Rathausplatz (1010 Vienna, Austria) still serves as Vienna’s city hall and the grounds are used year round for the enjoyment of locals and tourists alike. In the summer, they host a music and film festivals and sporting exhibitions . In the winter they have a huge skating rink and Christmas Market. Since it was still winter, the skating rink and food vendors were still operating. This gave us an opportunity to try Glühwein, a spiced red wine served hot. It’s a seasonal drink and one we were told not to miss. Warm alcoholic drinks aren’t typically a favorite of mine but I wanted to try it. It tastes like hot cough syrup and I mean that in the most respectful way because as Inga will attest, I love the taste of cough syrup. The part that turned me off was the temperature. If it were at room temperature or even cold, I’d actually like it but served hot, not so much.

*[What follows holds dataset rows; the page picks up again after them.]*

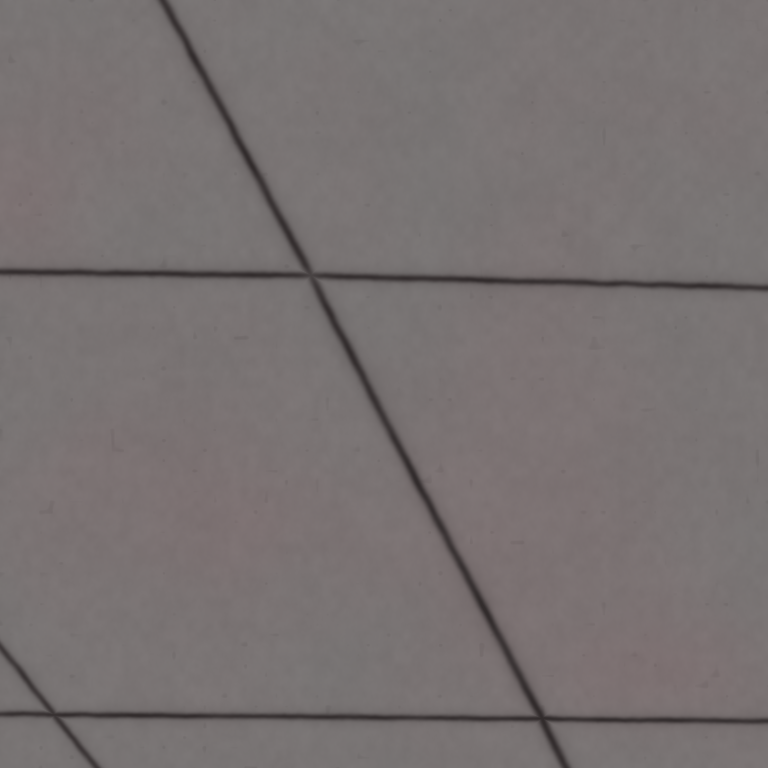
This texture is drawn by a WebGL 2 fragment shader. Its source:

```glsl
#version 300 es
precision highp float;
// Matte grey-mauve stone panels divided by thin, dark, slightly uneven joints.

uniform vec2 u_resolution;
out vec4 outColor;

const vec3 STONE = vec3(0.478, 0.452, 0.452);
const vec3 ROSE_TINT = vec3(0.012, -0.008, -0.005);
const vec3 JOINT = vec3(0.195, 0.172, 0.174);

float hash(vec2 p) {
  return fract(sin(dot(p, vec2(127.1, 311.7))) * 43758.5453);
}

float valueNoise(vec2 p) {
  vec2 cell = floor(p);
  vec2 f = fract(p);
  f = f * f * (3.0 - 2.0 * f);
  float low = mix(hash(cell), hash(cell + vec2(1.0, 0.0)), f.x);
  float high = mix(hash(cell + vec2(0.0, 1.0)), hash(cell + 1.0), f.x);
  return mix(low, high, f.y);
}

float fbm(vec2 p) {
  float sum = 0.0;
  float weight = 0.5;
  for (int i = 0; i < 4; i++) {
    sum += weight * (valueNoise(p) - 0.5);
    p = mat2(0.8, -0.6, 0.6, 0.8) * p * 2.03 + 17.3;
    weight *= 0.5;
  }
  return sum;
}

float segmentDistance(vec2 p, vec2 a, vec2 b) {
  vec2 along = b - a;
  float t = clamp(dot(p - a, along) / dot(along, along), 0.0, 1.0);
  return length(p - a - along * t);
}

// Dark core with a faint soiled fringe.
float jointShade(float d, float width) {
  float core = exp(-pow(d / width, 2.0));
  float fringe = exp(-pow(d / (width * 2.8), 2.0));
  return 0.85 * core + 0.13 * fringe;
}

float blob(vec2 p, vec2 center, vec2 radius) {
  vec2 q = (p - center) / radius;
  return exp(-dot(q, q));
}

// Broad warm patches, fine mottling and sparse pits.
vec3 stoneColor(vec2 p) {
  float warmth = blob(p, vec2(0.02, 0.76), vec2(0.10, 0.10))
               + blob(p, vec2(0.24, 0.34), vec2(0.28, 0.12))
               + blob(p, vec2(0.69, 0.42), vec2(0.14, 0.24))
               + blob(p, vec2(0.86, 0.13), vec2(0.20, 0.10));
  vec3 color = STONE + ROSE_TINT * (warmth - 0.3 + 1.2 * fbm(p * 7.0));
  color += 0.018 * fbm(p * 16.0);
  color += 0.030 * fbm(p * vec2(85.0, 70.0));
  float pit = smoothstep(0.91, 0.99, valueNoise(p * 75.0 + 9.0));
  return color - 0.025 * pit;
}

void main() {
  vec2 uv = gl_FragCoord.xy / u_resolution;

  // Small wobble roughens the joint edges.
  vec2 wobble = vec2(fbm(uv * 38.0), fbm(uv * 38.0 + 41.0));
  vec2 p = uv + 0.0028 * wobble;

  vec2 crossing = vec2(0.405, 0.641);
  float upper = min(segmentDistance(p, vec2(-0.05, 0.6465), crossing),
                    segmentDistance(p, crossing, vec2(1.05, 0.624)));
  float lower = segmentDistance(p, vec2(-0.05, 0.0706), vec2(1.05, 0.0606));

  vec2 bend = vec2(0.501, 0.453);
  float slant = min(segmentDistance(p, vec2(0.1855, 1.05), crossing),
                    segmentDistance(p, crossing, bend));
  slant = min(slant, segmentDistance(p, bend, vec2(0.703, 0.069)));
  slant = min(slant, segmentDistance(p, vec2(0.703, 0.069), vec2(0.762, -0.05)));
  float corner = segmentDistance(p, vec2(-0.041, 0.21), vec2(0.168, -0.053));

  // Joint darkness varies gently and weakens where the joints meet.
  float wear = 0.94 + 0.35 * fbm(uv * 24.0);
  float shade = max(jointShade(upper, 0.0046), jointShade(lower, 0.0040));
  shade = max(shade, jointShade(slant, 0.0058));
  shade = max(shade, 0.92 * jointShade(corner, 0.0046));
  shade *= wear * (1.0 - 0.25 * blob(uv, crossing, vec2(0.012)));

  vec3 color = mix(stoneColor(uv), JOINT, clamp(shade, 0.0, 1.0));
  outColor = vec4(color, 1.0);
}
```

MuseumsQuartier (Museumsplatz 1, 1070 Wien, Austria) is an enormous cultural center that has museums, exhibit space, performing arts space, shops, and restaurants. I thought about leaving this off our list of things we did because we actually didn’t “do” the MuseumsQuartier. We went there on a Sunday and that was a mistake because nearly half of this amazing place was closed. Second, we didn’t have enough time to even scratch the surface so it was decided to just leave it for another visit. What I can say, based on what I saw, is its one of the most magnificent areas devoted entirely to the arts that I have ever seen.
Wiener Staatsoper (Opernring 2, 1010 Wien, Austria) or the Vienna State Opera, is one of the most breathtaking buildings in Vienna. The opera house offers guided tours that last around 40 minutes. The tour takes you through the auditorium, where we you can see how vast the back stage is in comparison to the auditorium. You then go upstairs and work your way through Tea Salon, Marble Hall, Schwind Foyer, Gustav Mahler Hall, then finishing at the grand staircase. If you don’t have plans to see the opera, this is a chance to at least see the opera house.
There is no doubt that we needed another three days to experinece more of Vienna. It’s one of those cities that cannot be seen only once. Knowing our time was limited, we focussed on the Inner Stadt and stayed there. We look forward to coming back to see the Schonbrunn Palace, Belvedere Palace Museum, the Naschmarkt, and of course the MuseumsQuartier.